Few of the distinctive headstones designed by Manx designer Archibald Knox will be found outside of the Isle of Man, the best known being that created for Arthur Lasenby Liberty for whom the gifted Manx designer worked for several years. But a lesser known memorial, behind which lies a tragic story, resides in a quiet, Lancashire churchyard in its centenary year.
Carved in Welsh slate by Thomas Quayle, the headstone is dedicated solely to the memory of William Edward Callister who drowned at sea in 1918 and was a science master at the Douglas Secondary School in Park Road, but grew up in Onchan. The Callister family is linked to the Knox clan by marriage.
The story begins, however, at lunchtime on the 15th August, 1918, when William Callister and his five year old son Will headed out from their home towards the cliffs below Onchan Head to hunt for crabs; popping into Gell’s grocers shop on Broadway to purchase biscuits for their outing. Neither of them returned by tea-time, as expected, and his wife, Annie, assumed they had visited her father in law, also of Onchan. But as the evening wore on her concern for their welfare grew and a search was made for the thirty seven year old man and his young son.
At 11.00pm Sergeant Cowley of Onchan discovered Callister’s coat, a pair of shoes belonging to the boy and some sandwiches on what is known as the Chair Rock, situated below the Howstrake Golf Links. The child’s wooden spade was also recovered. The search was resumed the following morning, but nothing was found. It was almost one week later when the school attendance officer, A. J. Cormode, made a shocking discovery. Searching amongst the rocks he found the body of the young boy in an inlet not far from where the other items were discovered. With the help of J. Skillicorn, also of Onchan, they retrieved the boy’s lifeless body, which was taken to the Douglas Bay Hotel pending an inquest by the Coroner, J. S. Gell, when death by drowning was confirmed.

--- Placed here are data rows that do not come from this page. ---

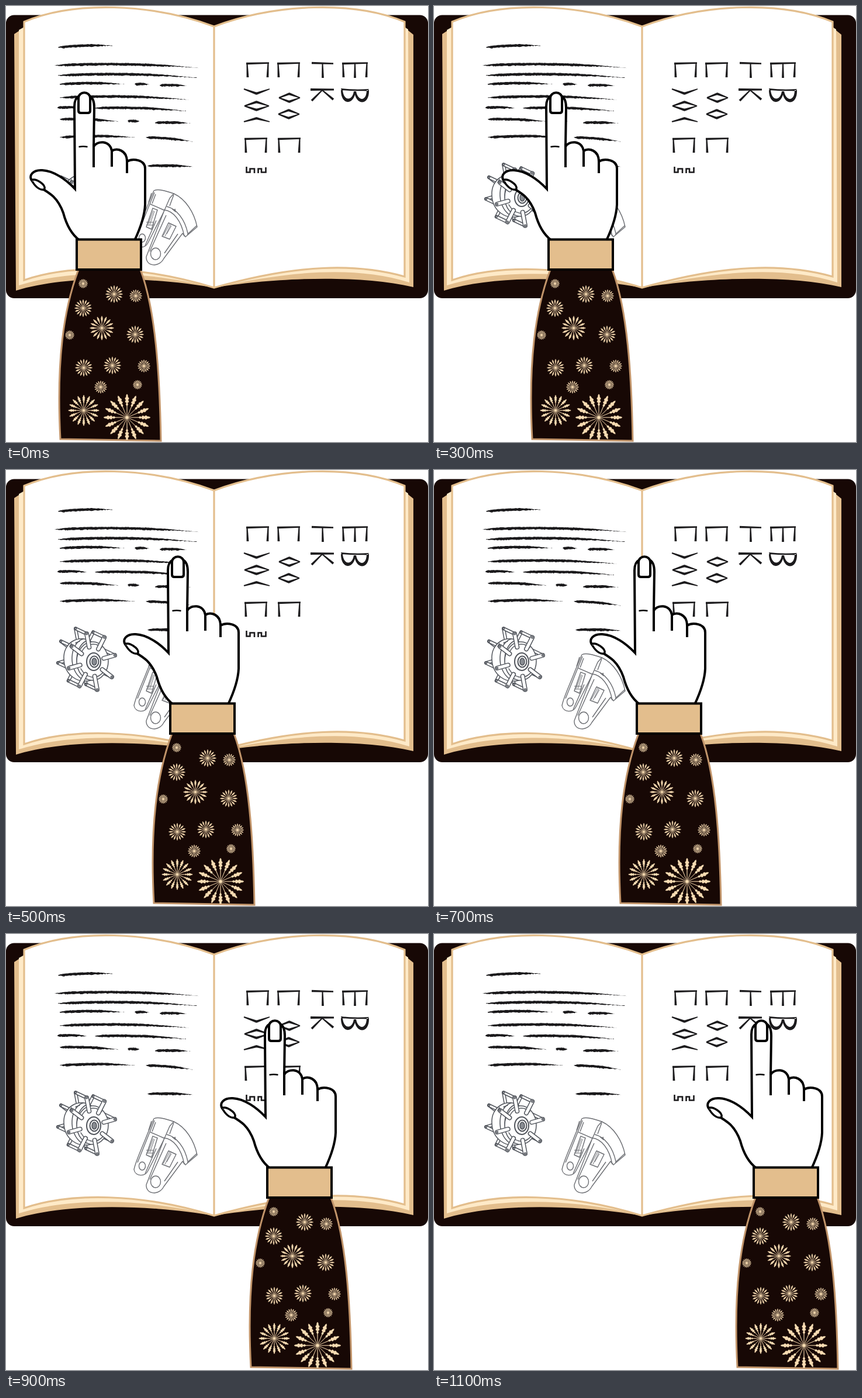
Recreate the animation shown at these times as an HTML page. Size 722x746 px, loop 1200 ms.

```html
<!DOCTYPE html>
<html lang="en">
<head>
<meta charset="utf-8">
<title>Reading hand</title>
<style>
html, body { margin: 0; width: 100%; height: 100%; overflow: hidden; background: #fff; }
svg { display: block; }
</style>
</head>
<body>
<svg width="722" height="746" viewBox="0 0 722 746" fill="none">
  <defs>
    <clipPath id="inSleeve"><path d="M124 451C98 520 86 610 93 741L265 743C263 630 256 520 230 451Z"/></clipPath>
    <g id="flower" fill="#f8dcb3"><circle r="2.600"/></g>
  </defs>

  <g id="book">
    <rect y="15.500" width="722" height="484.500" rx="14" fill="#170805"/>
    <path fill="#e3be8d" d="M14 48L31 37H682L697 49V481C600 458 450 466 356 482C260 465 110 458 17 487Z"/>
    <path fill="#feeac8" d="M22 41L31 36H682L688 40L690 473C600 445 490 452 356 482C240 452 110 450 22 478Z"/>
    <path fill="#fff" stroke="#e3be8d" stroke-width="3.200" d="M31 27C116 -9 248 -5 356 35C464 -5 596 -9 682 27V463C600 440 500 441 356 482C230 443 110 442 31 469ZM356 35V482"/>
  </g>

  <g id="lines" fill="#1b1a1c"></g>
  <g id="glyphs" fill="#1b1a1c">
    <path d="M573 141Q597 144 621 142L619 145Q597 146 574 144ZM573 144C573 171 596 170 598 146L595 146C593 162 578 164 576 144ZM596 146C598 171 622 171 621 144L617 144C617 164 602 163 599 146Z"/>
    <path fill="none" stroke="#1b1a1c" stroke-width="2.600" d="M411.500 275V284.500H417.500V278.500H425V286M431.500 286V278.500H437V284.500H444.500V276"/>
  </g>

  <g id="wheel" stroke="#50545b" stroke-width="1.500" stroke-linecap="round">
    <g id="backLinks"></g>
    <path fill="#fff" d="M146 294C124 280 97 296 99 324C100 350 122 366 145 360"/>
    <path d="M132 289C109 296 105 341 130 358M138 292C116 303 115 342 138 358M109 302l3 -5M119 296l7 -3"/>
    <ellipse cx="148" cy="327" rx="27" ry="33" fill="#fff"/>
    <path d="M130 310C137 297 153 294 164 304M128 340C137 356 155 361 168 344"/>
    <ellipse cx="150" cy="328" rx="12" ry="15" fill="#fff" stroke-width="2"/>
    <ellipse cx="151" cy="328" rx="7.500" ry="9.500" stroke-width="2"/>
    <ellipse cx="151" cy="328" rx="4" ry="6" fill="#888c92"/>
    <g id="frontLinks"></g>
  </g>

  <g id="blades" stroke="#6c6e73" stroke-width="1.400" stroke-linejoin="round">
    <path fill="#fff" d="M253 316C260 312 275 317 287 321L270 352L243 405C238 416 221 415 219 403C222 388 232 368 242 342Z"/>
    <path d="M247 339L272 350M225 391L254 319M249 320L244 336M256 322L250 338M238 410L257 367"/>
    <path fill="#fff" d="M240 429L270 352L280 329L287 321C307 330 322 353 327 378L307 395L302 389L270 432C262 448 239 446 240 429Z"/>
    <path d="M270 349C286 350 300 367 305 394M275 343C292 347 306 365 311 389M287 323L280 342M246 420L274 358M294 390L271 423M310 391L326 376M284 347l6 5l-1 -5"/>
    <path d="M267 394L278 371L291 377L280 399ZM240 378L251 346L259 349L249 382Z"/>
    <path stroke-width="1" d="M269 393L280 373M272 394L282 374M275 390L283 376M243 374L252 350M246 374L254 351M240 370h12v5h-12"/>
    <ellipse cx="256" cy="424" rx="8.500" ry="10"/>
    <ellipse cx="233" cy="397" rx="5.500" ry="7"/>
  </g>

  <g id="arm">
    <path fill="#170805" stroke="#c1946a" stroke-width="3" d="M124 451C98 520 86 610 93 741L265 744C263 630 256 520 230 451Z"/>
    <g id="flowers" clip-path="url(#inSleeve)"></g>
    <g stroke="#000" stroke-width="4">
      <path fill="#fff" d="M126 401C111 390 103 373 98 354C84 315 59 316 46 301C36 290 47 280 62 281C82 282 103 297 118 313L117 172C117 163 119 157 125 154H143C149 157 151 165 151 174L150 241C155 230 178 229 181 248C190 242 207 247 207 266C217 260 238 263 238 278V340C237 363 228 384 220 401"/>
      <path d="M150 236V276M181 246V275M207 262V286"/>
      <path fill="#fff" d="M124 158C124 145 144 145 144 158V179Q144 183 140 183H128Q124 183 124 179Z"/>
      <path fill="#fff" stroke-width="3.400" d="M44 298C50 294 68 305 66 313C61 317 51 311 45 300"/>
      <path stroke-width="2.400" d="M124.500 241Q132 239.500 139.500 241"/>
      <rect x="121" y="399.500" width="110" height="51.500" fill="#e3be8d"/>
    </g>
  </g>
</svg>
<script>
const $ = id => document.getElementById(id);
const add = (id, html) => $(id).insertAdjacentHTML('beforeend', html);

let seed = 7;
const rand = () => (seed = seed * 16807 % 2147483647) / 2147483647;

// Ragged, tapering brush stroke; longer strokes bow and sink more
function brush(x, y, length, drop = length / 60) {
  const top = [], bottom = [];
  for (let d = 0; d <= length; d += 2) {
    const u = d / length, mid = y + drop * u - length / 15 * u * (1 - u);
    const half = 2.7 * Math.min(1, .3 + u * 8, .12 + (1 - u) * 2.4);
    top.push(`${x + d},${mid - half + rand() * .7}`);
    bottom.unshift(`${x + d + rand()},${mid + half - rand() * 1.3}`);
  }
  add('lines', `<polygon points="${top.concat(bottom).join(' ')}"/>`);
}
brush(89, 71, 94, -3);
brush(83, 102, 247);
brush(89, 119, 238);
brush(92, 134, 111, 0);
brush(220, 134, 25);
brush(263, 136, 46);
brush(92, 157, 221);
brush(88, 174, 50);
brush(152, 175, 156, 5);
brush(92, 194, 101, 4);
brush(208, 197, 21);
brush(255, 200, 60);
brush(92, 225, 128, 0);
brush(239, 225, 80, 7);
brush(242, 274, 79);

// Straight pen stroke that widens from a to b
function pen(x1, y1, x2, y2, a = 2, b = 3.8) {
  const d = Math.hypot(x2 - x1, y2 - y1) * 2;
  const nx = (y1 - y2) / d, ny = (x2 - x1) / d;
  add('glyphs', `<polygon points="${x1 + nx * a},${y1 + ny * a} ${x2 + nx * b},${y2 + ny * b} ${x2 - nx * b},${y2 - ny * b} ${x1 - nx * a},${y1 - ny * a}"/>`);
}
function gate(x, y, w = 39) {
  pen(x, y + 1.5, x + w, y + .5, 3.5, 2.5);
  pen(x + 1.5, y + 1, x + 2.5, y + 25);
  pen(x + w - 1.5, y, x + w - 2.5, y + 25);
}
function chevron(x, y, w, dip) {
  pen(x, y, x + w / 2, y + dip, 2.2, 4);
  pen(x + w, y, x + w / 2 - 1, y + dip, 1.6, 4);
}
function diamond(x, y, w) {
  chevron(x, y, w, -7);
  chevron(x, y, w, 7);
}
gate(411, 97);
gate(464, 97);
gate(408, 226);
gate(465, 226);
gate(575, 97, 44);
pen(597, 98, 597, 123);
pen(523, 97.5, 560, 98.500, 3.5, 2.5);
pen(541.500, 98, 542, 123);
pen(521, 143, 561, 143, 4, 3);
pen(541, 144, 523, 162);
pen(541, 144, 560, 160);
chevron(407, 142, 44, 8);
diamond(408, 171, 42);
chevron(407, 198, 44, -6);
diamond(467, 157, 36);
diamond(466, 185, 36);

// Hinged bar with a pin at its far end
function link(group, x1, y1, x2, y2, w) {
  const d = `M${x1} ${y1}L${x2} ${y2}`;
  add(group, `<path d="${d}" stroke-width="${w}"/><path d="${d}" stroke="#fff" stroke-width="${w - 3}"/><circle cx="${x2}" cy="${y2}" r="1.500"/>`);
}
// Eight paddles: an arm on the front disc, one on the back disc, a bar between
for (let i = 0; i < 8; i++) {
  const angle = (i * 45 - 13) * Math.PI / 180;
  const dx = 40 * Math.cos(angle), dy = 49 * Math.sin(angle);
  const x = 147 + dx, y = 328 + dy, backX = x - 19, backY = y - 9;
  link('backLinks', backX - dx * .4, backY - dy * .4, backX, backY, 6);
  link('backLinks', x, y, backX, backY, 6);
  link('frontLinks', x - dx * .48, y - dy * .48, x, y, 8);
}

// Sixteen ears of grain around a centre
for (let i = 0; i < 16; i++) {
  add('flower', `<path transform="rotate(${i * 22.5})" stroke="#f8dcb3" stroke-width=".5" vector-effect="non-scaling-stroke" d="M0 0L-.3 -20Q-3 -22 -.5 -25Q-5 -26 -1.500 -30Q-5 -32 -1.500 -35Q-2 -38 0 -40Q2 -38 1.500 -35Q5 -32 1.500 -30Q5 -26 .5 -25Q3 -22 .3 -20Z"/>`);
}
const bloom = (r, ...spots) => spots.forEach(([x, y]) =>
  add('flowers', `<use href="#flower" transform="translate(${x} ${y}) scale(${r / 41})"/>`));
bloom(8, [132, 475], [109, 563], [225, 648]);
bloom(11, [222, 496], [236, 616], [162, 652]);
bloom(15, [185, 493], [132, 517], [221, 562], [133, 619], [182, 615]);
bloom(21, [164, 551]);
bloom(27, [133, 692]);
bloom(41, [207, 704]);

// The hand jumps every 100 ms along straight runs between these [step, x] points
const path = [[0, 0], [2, 40], [4, 110], [5, 160], [6, 190], [7, 226], [11, 426]];
function handX(step) {
  const next = Math.max(1, path.findIndex(([s]) => s >= step));
  const [s0, x0] = path[next - 1], [s1, x1] = path[next];
  return x0 + (x1 - x0) * (step - s0) / (s1 - s0);
}
function draw() {
  const step = Math.floor(performance.now() % 1200 / 100);
  $('arm').setAttribute('transform', `translate(${handX(step)})`);
  requestAnimationFrame(draw);
}
draw();
</script>
</body>
</html>
```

But of the boy’s father, described as a well-built man of active habits and calm bearing, there was no trace. He was said to be familiar with the coastline, skilled in crabbing and a strong swimmer.
Some weeks later his body was discovered in the River Ribble, together with a letter which all but confirmed his identity, later affirmed by the dead man’s father who travelled to Lytham mortuary to identify his son.
For reasons that remain unclear, William Callister was buried at St John’s Church, Lytham St Anne’s in Lancashire, but it was architect Jos. E. Teare, on behalf of the Freemasons, who instructed Thomas Quayle to carve the Manxman’s headstone. William Callister was the Worshipful Master of the Spencer Walpole Temperance Lodge at the time of his death, which accounts for both the Masonic insignia and lodge number represented at the top of the headstone.
The local stonemason quoted £35 for the work and carving of the headstone, delivery to its destination, erection and churchyard fees – with an additional charge of £1 for the cutting of an incised cross on the back of the stone.
Meanwhile, his young son was buried in Braddan Cemetery alongside his maternal grandmother and subsequently his grandfather, Joseph Cretney of Ballanard Farm. Joined later by his mother, Annie Cain Callister, who died in 1968, his father’s death is also recorded here.
William Callister senior (an Onchan schoolmaster) was also laid to rest under a Knox designed stone carved by the Quayle family in Douglas Borough Cemetery.
Further information about Archibald Knox available at www.archibaldknoxforum.com
(Photos courtesy of Louise Piscina)
© August 2018
(Courtesy of Manx Life)